  1. Plan training at the most appropriate time of the day – check Bureau of Meteorology statistics.
  2. Plan training to allow players to acclimatise – gradually increase exposure times and training volumes and intensity.
  3. Identify players who may have a viral infection or are volume depleted.
  4. Be aware of the early signs of heat stress.
  5. Schedule fluid breaks every 10 – 15 minutes.
  6. Each 40 minute session should be followed by a 15 minute rest period where players are rested, COOLED, re-hydrated and protected from radiant heat (direct sunlight).

In addition the following are also recommended:

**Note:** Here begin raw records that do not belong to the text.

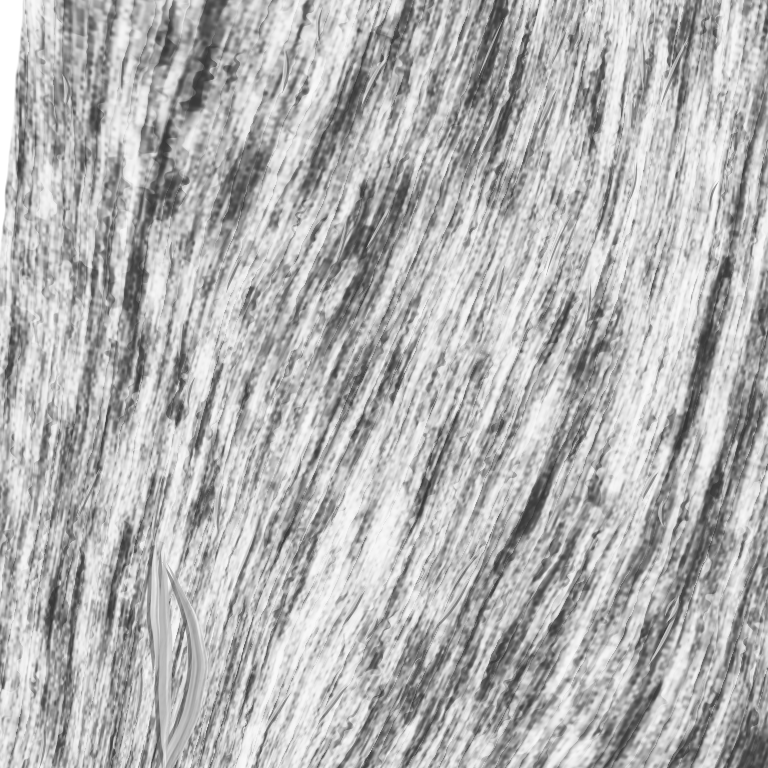
A three.js fragment shader for this texture:

```glsl
#define LEAN 0.42
#define BEND 0.12
#define BIAS 0.46
#define CONTRAST 1.35
#define CRACK_DEPTH 1.3
#define FIBRE 0.78
#define GRIT 0.7
#define SPLINTERS 44
#define EDGE 0.0012
#define DARK 0.2
#define WHITE 0.98

varying vec2 vUv;

float hash(vec2 p) {
  return fract(sin(dot(p, vec2(127.1, 311.7))) * 43758.5453);
}

// Value noise from -1 to 1
float noise(vec2 p) {
  vec2 cell = floor(p);
  vec2 f = fract(p);
  f = f * f * (3.0 - 2.0 * f);
  float low = mix(hash(cell), hash(cell + vec2(1.0, 0.0)), f.x);
  float high = mix(hash(cell + vec2(0.0, 1.0)), hash(cell + 1.0), f.x);
  return 2.0 * mix(low, high, f.y) - 1.0;
}

float leanAt(float x) {
  return LEAN * mix(0.25, 1.0, smoothstep(0.0, 0.45, x))
              * (1.0 - 0.4 * smoothstep(0.6, 1.0, x));
}

// x runs across the fibres, y along them
vec2 grainSpace(vec2 p) {
  float rise = p.y - 0.5;
  float across = p.x - leanAt(p.x) * rise + BEND * rise * rise;
  across += 0.01 * noise(p * vec2(6.0, 4.0));
  across += 0.0022 * noise(p * vec2(26.0, 18.0) + 7.0);
  return vec2(across, p.y + 0.3 * p.x);
}

// Overlapping strips of bark, each with a shadowed, torn crack on one side
float plates(vec2 g, float count, float seed) {
  float q = g.x * count + 0.6 * noise(vec2(g.x * count * 0.4, g.y * 3.0) + seed);
  q += 0.0015 * count * noise(g * vec2(160.0, 60.0) + seed);
  q += 0.0008 * count * noise(g * vec2(280.0, 150.0) - seed);
  float id = floor(q);
  float f = q - id;
  float tone = noise(vec2(id * 3.7 + seed, g.y * (3.0 + count * 0.12)));
  float depth = smoothstep(-0.5, 0.7, noise(vec2(id * 7.3 - seed, g.y * (3.0 + count * 0.15))));
  float body = smoothstep(0.0, 0.07, f) * smoothstep(1.0, 0.93, f);
  float crack = exp(-5.0 * f) * smoothstep(0.0, 0.06, f) * depth;
  return 0.42 * tone * body - CRACK_DEPTH * crack;
}

float fibres(vec2 g) {
  float s = 0.8 * noise(g * vec2(64.0, 4.0));
  s += noise(g * vec2(150.0, 9.0) + 11.0);
  s += noise(g * vec2(300.0, 28.0) + 23.0);
  return FIBRE * s;
}

// Mottled grit, torn scales and short dark dashes
float flakes(vec2 g) {
  float grit = GRIT * noise(g * vec2(270.0, 170.0) + 31.0);
  vec2 torn = g + 0.006 * vec2(noise(g * 110.0), noise(g * 110.0 + 50.0));
  float patches = smoothstep(-0.3, 0.5, noise(g * vec2(14.0, 7.0) + 17.0));
  float scales = smoothstep(-0.1, 0.1, noise(torn * vec2(60.0, 24.0) + 5.0)) - 0.5;
  float dashes = smoothstep(0.35, 0.65, noise(torn * vec2(90.0, 17.0) + 41.0));
  return grit + 0.7 * scales * patches - 0.9 * dashes;
}

float band(float x, float centre, float width) {
  float d = (x - centre) / width;
  return exp(-d * d);
}

// Tapered, curved blade; d is in its own frame
float blade(vec2 d, float len, float width, float curl) {
  float t = d.y / len;
  float w = width * (1.0 - t * t);
  float off = abs(d.x - curl * t * t);
  return (1.0 - smoothstep(w - EDGE, w + EDGE * 0.5, off)) * step(abs(t), 1.0);
}

void main() {
  vec2 p = vUv;
  vec2 g = grainSpace(p);

  // Bark relief
  float z = BIAS + 0.3 * noise(g * vec2(5.0, 1.8) + 2.0);
  z += 0.35 * noise(g * vec2(19.0, 2.0) + 9.0);
  z += plates(g, 13.0, 4.0) + plates(g, 33.0, 19.0) + plates(g, 78.0, 37.0);
  z += fibres(g) + flakes(g);

  // Broad light bands, deep crevices and the greyer left foot
  z += 0.5 * band(g.x, 0.53, 0.05) + 0.6 * band(g.x, 0.29, 0.016);
  z += 0.4 * band(g.x, 0.87, 0.03) - 0.4 * band(g.x, 0.98, 0.03);
  float crevice = smoothstep(0.4, 0.7, noise(g * vec2(34.0, 3.6) + 57.0));
  z -= crevice * mix(0.5, 1.2, smoothstep(0.35, 0.7, p.x));
  z -= 0.4 * (1.0 - smoothstep(0.1, 0.3, p.x)) * (1.0 - smoothstep(0.2, 0.9, p.y));
  float tone = mix(DARK, WHITE, 1.0 / (1.0 + exp(-0.8 - CONTRAST * z)));

  // Loose splinters with their shadows
  for (int i = 0; i < SPLINTERS; i++) {
    float k = float(i);
    vec2 centre = vec2(hash(vec2(k, 1.0)), hash(vec2(k, 2.0)));
    float slope = leanAt(centre.x) - 0.24 * (centre.y - 0.5) + 0.6 * (hash(vec2(k, 3.0)) - 0.5);
    vec2 dir = normalize(vec2(slope, 1.0));
    vec2 d = p - centre;
    d = vec2(d.x * dir.y - d.y * dir.x, dot(d, dir));
    float len = mix(0.015, 0.05, hash(vec2(k, 4.0)));
    float width = mix(0.0015, 0.003, hash(vec2(k, 5.0)));
    float curl = 0.009 * (hash(vec2(k, 6.0)) - 0.5);
    tone = mix(tone, 0.33, 0.6 * blade(d - vec2(0.003, -0.002), len, width, curl));
    tone = mix(tone, 0.86 + 0.1 * noise(d * vec2(500.0, 30.0)), 0.8 * blade(d, len, width, curl));
  }

  // Peeled ribbons hanging at the lower left
  for (int i = 0; i < 3; i++) {
    float k = float(i);
    float middle = mix(0.215 + 0.045 * sin(p.y * 11.5), 0.227 - 0.012 * k, min(k, 1.0));
    vec2 d = vec2(p.x - middle + 0.002 * noise(p * 30.0), p.y - 0.07 - 0.07 * k);
    float len = 0.2 - 0.055 * k;
    float width = 0.012 - 0.003 * k;
    float strands = noise(vec2(d.x * 380.0, p.y * 9.0 + k * 5.0));
    tone = mix(tone, 0.36, 0.6 * blade(d + vec2(0.005, 0.0), len, width, 0.0));
    tone = mix(tone, 0.8 + 0.18 * strands, 0.8 * blade(d, len, width, 0.0));
  }

  // Bright sky past the trunk's upper left edge
  float rim = 0.03 * (p.y - 0.65) / 0.35 + 0.002 * noise(vec2(p.y * 40.0, 3.0));
  tone = mix(tone, 1.0, 1.0 - smoothstep(rim - 0.002, rim + 0.002, p.x));

  gl_FragColor = vec4(vec3(tone), 1.0);
}
```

  1. training apparel should be light weight, loose fitting and allow evaporation of sweat
  2. adequate quantities of ICE should always be available
  3. drinks should be provided at a temperature which are known to assist with rapid absorption - less than 15 degrees Celsius (ICE fluids)
  4. shade should be utilised during any break in training

Crisis management

Each training and playing venue should have in place a crises management plan. This plan should reflect that prompt recognition and immediate total body cooling will resolve or mitigate the problems of hyperthermia.

Heat Stress Index in relation to air temperature at various relative humidities (RH%)


These Heat Guidelines are intended to minimize the risk of the onset of heat illness and provide a framework for each team and venue to operate safely during periods of climatic extreme.